Brief:
Please copy every line of the data in which the string "void" appears.

[Opening Exercise data section]

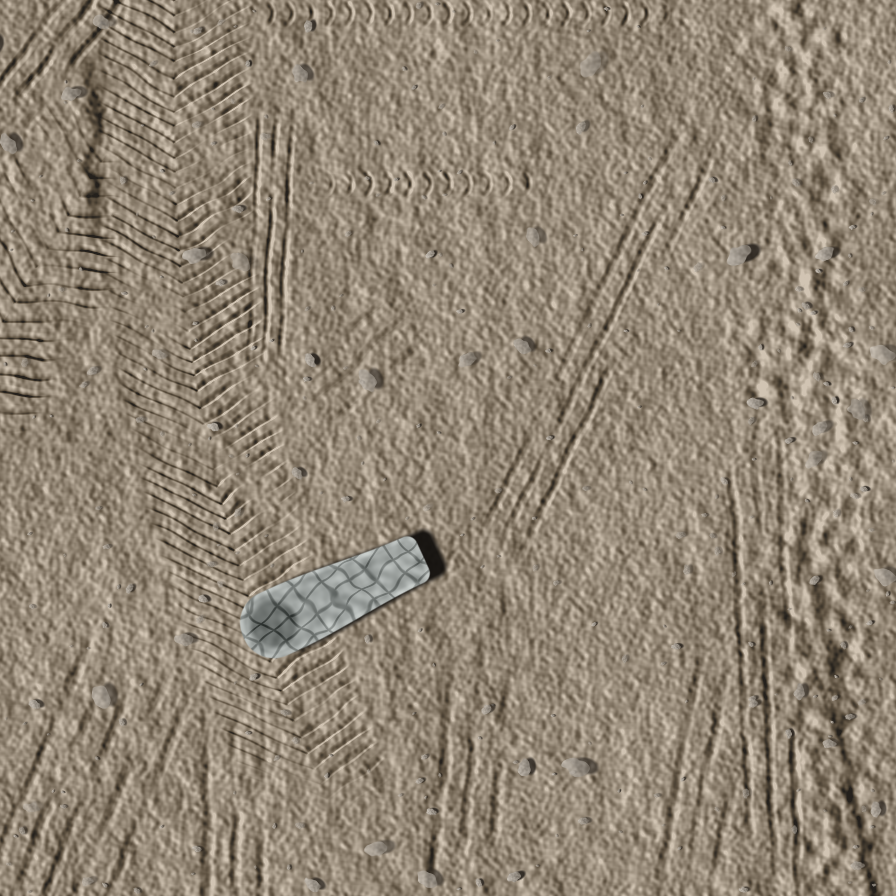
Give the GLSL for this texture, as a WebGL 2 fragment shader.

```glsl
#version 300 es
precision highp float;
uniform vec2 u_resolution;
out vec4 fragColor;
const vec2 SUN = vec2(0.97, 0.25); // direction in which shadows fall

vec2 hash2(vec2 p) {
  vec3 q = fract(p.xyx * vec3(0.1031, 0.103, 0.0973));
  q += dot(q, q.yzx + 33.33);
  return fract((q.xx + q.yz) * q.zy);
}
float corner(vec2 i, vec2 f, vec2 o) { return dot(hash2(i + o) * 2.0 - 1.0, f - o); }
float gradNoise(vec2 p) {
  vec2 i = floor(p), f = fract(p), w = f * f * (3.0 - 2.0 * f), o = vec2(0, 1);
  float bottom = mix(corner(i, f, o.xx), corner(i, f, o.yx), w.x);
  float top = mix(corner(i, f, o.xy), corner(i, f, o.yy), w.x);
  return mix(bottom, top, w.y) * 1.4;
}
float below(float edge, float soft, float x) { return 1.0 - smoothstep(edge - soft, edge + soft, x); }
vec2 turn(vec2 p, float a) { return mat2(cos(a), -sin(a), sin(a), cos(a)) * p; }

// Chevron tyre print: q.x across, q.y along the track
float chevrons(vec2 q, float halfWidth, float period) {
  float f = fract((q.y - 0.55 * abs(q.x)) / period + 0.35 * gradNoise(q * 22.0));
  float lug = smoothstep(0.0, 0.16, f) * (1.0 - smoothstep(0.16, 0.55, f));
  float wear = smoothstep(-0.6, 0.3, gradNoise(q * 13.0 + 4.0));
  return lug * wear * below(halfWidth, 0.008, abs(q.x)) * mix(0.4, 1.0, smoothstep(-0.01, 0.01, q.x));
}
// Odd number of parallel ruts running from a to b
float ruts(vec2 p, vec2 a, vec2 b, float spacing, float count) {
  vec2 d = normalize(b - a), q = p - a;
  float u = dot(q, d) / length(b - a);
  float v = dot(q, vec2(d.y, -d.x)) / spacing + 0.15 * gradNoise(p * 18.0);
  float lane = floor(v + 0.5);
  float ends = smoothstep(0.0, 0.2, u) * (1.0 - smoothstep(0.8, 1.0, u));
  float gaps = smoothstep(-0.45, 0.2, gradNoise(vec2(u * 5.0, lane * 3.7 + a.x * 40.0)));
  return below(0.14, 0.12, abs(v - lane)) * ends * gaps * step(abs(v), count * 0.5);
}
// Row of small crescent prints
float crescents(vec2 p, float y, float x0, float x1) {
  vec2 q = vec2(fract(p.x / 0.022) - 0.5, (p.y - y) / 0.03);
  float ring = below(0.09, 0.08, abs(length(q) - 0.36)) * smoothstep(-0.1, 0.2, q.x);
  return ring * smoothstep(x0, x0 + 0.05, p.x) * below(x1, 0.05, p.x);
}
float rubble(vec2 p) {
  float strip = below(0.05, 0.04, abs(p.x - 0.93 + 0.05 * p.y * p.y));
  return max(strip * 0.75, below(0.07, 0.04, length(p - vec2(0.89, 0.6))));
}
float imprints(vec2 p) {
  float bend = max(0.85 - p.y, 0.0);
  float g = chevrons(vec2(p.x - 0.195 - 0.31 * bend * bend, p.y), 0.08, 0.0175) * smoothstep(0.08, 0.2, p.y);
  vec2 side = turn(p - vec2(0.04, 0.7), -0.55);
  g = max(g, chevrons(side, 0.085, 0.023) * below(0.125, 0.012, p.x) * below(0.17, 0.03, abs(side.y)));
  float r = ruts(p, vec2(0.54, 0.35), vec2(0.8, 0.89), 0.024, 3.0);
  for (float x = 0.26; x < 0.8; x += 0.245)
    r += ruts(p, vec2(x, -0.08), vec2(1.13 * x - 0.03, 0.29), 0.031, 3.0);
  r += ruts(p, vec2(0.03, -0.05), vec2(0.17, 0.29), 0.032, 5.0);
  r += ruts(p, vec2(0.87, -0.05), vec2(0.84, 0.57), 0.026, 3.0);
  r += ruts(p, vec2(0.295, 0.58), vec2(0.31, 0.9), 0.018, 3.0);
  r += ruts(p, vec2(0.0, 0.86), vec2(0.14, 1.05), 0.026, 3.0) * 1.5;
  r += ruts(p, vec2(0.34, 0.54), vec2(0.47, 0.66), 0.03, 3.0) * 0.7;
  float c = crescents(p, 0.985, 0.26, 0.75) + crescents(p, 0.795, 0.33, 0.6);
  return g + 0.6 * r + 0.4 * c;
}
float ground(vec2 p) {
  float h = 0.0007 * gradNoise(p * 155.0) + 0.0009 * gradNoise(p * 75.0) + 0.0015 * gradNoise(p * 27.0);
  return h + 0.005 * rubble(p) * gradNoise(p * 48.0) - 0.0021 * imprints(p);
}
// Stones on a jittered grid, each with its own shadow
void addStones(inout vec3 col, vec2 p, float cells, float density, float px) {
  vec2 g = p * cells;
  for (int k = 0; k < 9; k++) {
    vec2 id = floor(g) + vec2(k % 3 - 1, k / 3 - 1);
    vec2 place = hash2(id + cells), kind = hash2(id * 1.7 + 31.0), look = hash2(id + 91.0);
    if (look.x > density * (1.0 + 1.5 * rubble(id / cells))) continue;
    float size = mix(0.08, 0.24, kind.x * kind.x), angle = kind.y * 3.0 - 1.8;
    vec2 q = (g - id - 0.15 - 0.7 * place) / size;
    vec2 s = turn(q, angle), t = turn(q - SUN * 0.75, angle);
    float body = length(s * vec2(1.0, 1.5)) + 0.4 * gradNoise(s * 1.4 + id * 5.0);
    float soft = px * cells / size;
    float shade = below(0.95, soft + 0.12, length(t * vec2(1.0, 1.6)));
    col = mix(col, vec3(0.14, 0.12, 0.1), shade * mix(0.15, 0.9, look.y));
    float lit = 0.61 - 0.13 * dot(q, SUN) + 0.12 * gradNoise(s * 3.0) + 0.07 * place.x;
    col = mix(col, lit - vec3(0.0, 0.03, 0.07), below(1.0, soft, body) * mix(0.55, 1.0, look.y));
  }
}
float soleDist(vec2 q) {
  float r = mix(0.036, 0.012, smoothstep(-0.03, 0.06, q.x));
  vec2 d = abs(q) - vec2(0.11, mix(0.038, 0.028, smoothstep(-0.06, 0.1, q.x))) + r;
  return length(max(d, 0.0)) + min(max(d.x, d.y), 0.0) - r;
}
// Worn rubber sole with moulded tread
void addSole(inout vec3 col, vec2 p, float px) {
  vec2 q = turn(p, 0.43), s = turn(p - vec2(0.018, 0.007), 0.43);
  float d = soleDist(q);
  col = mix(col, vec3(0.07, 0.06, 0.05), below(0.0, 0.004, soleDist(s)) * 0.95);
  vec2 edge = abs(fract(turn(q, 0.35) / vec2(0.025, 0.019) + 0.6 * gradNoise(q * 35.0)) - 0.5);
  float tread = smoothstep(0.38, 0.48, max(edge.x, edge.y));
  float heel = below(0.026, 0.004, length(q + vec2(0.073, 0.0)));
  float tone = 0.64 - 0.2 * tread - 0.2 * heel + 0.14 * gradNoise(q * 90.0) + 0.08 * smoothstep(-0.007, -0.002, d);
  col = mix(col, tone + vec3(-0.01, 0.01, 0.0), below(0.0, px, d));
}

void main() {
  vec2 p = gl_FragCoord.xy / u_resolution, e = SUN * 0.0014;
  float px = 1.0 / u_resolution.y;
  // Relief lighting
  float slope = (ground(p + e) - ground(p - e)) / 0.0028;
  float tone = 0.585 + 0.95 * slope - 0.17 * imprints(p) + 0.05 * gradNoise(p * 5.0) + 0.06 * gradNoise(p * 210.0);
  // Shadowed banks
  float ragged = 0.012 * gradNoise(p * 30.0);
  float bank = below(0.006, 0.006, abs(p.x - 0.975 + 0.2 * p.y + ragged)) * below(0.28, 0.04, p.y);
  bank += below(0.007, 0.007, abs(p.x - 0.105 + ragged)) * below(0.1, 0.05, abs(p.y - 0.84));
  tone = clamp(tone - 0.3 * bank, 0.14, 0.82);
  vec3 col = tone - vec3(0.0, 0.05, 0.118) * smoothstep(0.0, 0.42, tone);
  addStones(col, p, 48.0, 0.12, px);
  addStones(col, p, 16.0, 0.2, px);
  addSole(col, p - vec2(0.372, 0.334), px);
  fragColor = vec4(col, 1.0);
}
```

[Closing Exercise data section]
[Opening Exercise data section]

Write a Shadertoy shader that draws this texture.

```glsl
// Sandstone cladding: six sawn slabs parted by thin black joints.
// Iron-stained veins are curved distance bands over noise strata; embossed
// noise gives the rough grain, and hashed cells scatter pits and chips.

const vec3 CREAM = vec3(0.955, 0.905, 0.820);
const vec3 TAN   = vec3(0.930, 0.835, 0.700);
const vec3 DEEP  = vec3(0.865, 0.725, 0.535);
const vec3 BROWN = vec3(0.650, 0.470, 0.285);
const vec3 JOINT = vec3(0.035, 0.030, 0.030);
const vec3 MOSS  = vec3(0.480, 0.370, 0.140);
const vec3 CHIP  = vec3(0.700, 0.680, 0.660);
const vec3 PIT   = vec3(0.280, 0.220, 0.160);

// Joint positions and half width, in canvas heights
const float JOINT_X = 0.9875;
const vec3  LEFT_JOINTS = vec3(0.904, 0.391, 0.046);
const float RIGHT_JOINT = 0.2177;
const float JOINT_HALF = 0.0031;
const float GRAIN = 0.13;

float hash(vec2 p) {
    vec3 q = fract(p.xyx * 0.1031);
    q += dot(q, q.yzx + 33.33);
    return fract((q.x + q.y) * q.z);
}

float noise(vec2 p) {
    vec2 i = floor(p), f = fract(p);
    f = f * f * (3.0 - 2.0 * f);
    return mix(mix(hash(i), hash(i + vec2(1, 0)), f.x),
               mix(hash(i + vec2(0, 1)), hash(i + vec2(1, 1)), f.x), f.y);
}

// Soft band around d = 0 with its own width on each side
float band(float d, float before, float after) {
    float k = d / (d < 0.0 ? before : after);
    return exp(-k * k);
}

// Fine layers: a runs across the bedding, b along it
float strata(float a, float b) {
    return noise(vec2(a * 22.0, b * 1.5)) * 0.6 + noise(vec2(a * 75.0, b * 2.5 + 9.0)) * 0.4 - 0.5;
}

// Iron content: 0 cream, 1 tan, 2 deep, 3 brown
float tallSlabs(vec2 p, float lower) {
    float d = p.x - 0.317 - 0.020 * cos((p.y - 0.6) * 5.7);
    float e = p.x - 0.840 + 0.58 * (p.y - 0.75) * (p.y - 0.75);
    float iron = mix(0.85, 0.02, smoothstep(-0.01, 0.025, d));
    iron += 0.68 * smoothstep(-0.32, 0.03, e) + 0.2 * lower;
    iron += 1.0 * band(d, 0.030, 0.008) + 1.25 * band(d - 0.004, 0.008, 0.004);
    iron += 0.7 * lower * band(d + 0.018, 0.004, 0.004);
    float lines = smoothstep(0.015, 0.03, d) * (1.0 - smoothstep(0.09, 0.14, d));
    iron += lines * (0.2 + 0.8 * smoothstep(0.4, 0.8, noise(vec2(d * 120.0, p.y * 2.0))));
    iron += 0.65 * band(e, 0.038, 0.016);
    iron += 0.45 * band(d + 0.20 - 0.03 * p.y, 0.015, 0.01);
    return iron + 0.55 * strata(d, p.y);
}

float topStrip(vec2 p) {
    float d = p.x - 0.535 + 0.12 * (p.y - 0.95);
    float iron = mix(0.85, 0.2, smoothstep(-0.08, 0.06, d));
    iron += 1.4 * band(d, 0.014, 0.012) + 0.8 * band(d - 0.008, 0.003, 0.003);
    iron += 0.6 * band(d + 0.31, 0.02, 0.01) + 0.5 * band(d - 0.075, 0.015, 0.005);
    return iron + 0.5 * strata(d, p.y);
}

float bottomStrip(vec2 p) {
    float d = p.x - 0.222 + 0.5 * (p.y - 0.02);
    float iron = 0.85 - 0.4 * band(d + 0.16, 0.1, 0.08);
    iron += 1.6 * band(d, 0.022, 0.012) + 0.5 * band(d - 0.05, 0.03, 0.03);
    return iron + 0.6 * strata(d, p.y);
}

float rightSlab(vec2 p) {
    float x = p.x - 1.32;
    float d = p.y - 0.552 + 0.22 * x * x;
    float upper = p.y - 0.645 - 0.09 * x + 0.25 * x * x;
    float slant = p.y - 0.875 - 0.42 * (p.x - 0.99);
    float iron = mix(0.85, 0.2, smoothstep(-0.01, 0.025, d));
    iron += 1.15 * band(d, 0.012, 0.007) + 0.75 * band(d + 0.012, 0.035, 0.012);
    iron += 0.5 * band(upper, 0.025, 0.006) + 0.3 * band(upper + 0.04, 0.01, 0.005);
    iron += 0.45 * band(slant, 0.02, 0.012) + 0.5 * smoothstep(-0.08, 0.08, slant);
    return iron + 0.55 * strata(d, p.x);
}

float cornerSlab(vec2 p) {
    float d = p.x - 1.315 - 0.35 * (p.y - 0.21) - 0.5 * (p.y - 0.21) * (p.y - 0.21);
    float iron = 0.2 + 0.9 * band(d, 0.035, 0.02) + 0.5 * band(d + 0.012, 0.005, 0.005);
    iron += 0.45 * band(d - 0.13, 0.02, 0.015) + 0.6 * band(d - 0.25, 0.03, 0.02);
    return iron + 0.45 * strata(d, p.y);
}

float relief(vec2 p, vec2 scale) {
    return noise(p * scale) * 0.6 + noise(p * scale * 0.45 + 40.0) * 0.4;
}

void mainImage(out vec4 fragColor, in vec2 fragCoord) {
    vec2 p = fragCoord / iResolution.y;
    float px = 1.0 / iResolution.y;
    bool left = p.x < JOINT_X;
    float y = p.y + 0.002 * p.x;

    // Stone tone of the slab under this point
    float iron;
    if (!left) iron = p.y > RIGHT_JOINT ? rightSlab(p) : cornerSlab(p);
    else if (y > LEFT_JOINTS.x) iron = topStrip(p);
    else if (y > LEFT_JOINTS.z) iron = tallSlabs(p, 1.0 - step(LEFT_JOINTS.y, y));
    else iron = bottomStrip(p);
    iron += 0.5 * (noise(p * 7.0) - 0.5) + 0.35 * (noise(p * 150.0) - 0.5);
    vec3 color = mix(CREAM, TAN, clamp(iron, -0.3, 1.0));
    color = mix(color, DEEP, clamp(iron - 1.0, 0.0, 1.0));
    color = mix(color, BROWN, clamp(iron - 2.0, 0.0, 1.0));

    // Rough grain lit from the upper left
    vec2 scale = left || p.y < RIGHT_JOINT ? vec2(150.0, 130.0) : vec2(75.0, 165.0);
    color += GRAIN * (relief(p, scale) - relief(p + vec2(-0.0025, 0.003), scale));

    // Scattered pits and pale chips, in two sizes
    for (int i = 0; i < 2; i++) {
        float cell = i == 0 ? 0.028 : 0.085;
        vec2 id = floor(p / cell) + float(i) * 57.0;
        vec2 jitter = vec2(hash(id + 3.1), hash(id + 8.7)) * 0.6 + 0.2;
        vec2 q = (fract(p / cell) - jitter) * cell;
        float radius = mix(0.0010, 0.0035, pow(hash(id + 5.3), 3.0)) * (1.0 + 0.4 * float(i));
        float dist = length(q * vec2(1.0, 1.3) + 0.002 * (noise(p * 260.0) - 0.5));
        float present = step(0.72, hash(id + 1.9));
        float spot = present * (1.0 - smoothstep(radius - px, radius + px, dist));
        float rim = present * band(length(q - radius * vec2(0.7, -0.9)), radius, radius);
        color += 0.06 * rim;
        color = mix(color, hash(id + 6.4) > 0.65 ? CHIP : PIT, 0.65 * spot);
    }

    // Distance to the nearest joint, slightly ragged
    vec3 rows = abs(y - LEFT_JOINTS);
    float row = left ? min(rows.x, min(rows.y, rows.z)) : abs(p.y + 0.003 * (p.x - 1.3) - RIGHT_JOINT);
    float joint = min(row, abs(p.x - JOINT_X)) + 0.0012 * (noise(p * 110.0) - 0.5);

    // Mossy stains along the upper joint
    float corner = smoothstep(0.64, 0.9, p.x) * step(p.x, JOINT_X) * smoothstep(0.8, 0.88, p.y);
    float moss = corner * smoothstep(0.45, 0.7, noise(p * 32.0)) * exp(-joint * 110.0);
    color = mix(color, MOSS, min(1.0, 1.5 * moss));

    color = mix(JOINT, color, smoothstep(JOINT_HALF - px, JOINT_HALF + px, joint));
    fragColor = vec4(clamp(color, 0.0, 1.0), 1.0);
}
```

[Closing Exercise data section]

Answer to this problem:
void addStones(inout vec3 col, vec2 p, float cells, float density, float px) {
void addSole(inout vec3 col, vec2 p, float px) {
void main() {
void mainImage(out vec4 fragColor, in vec2 fragCoord) {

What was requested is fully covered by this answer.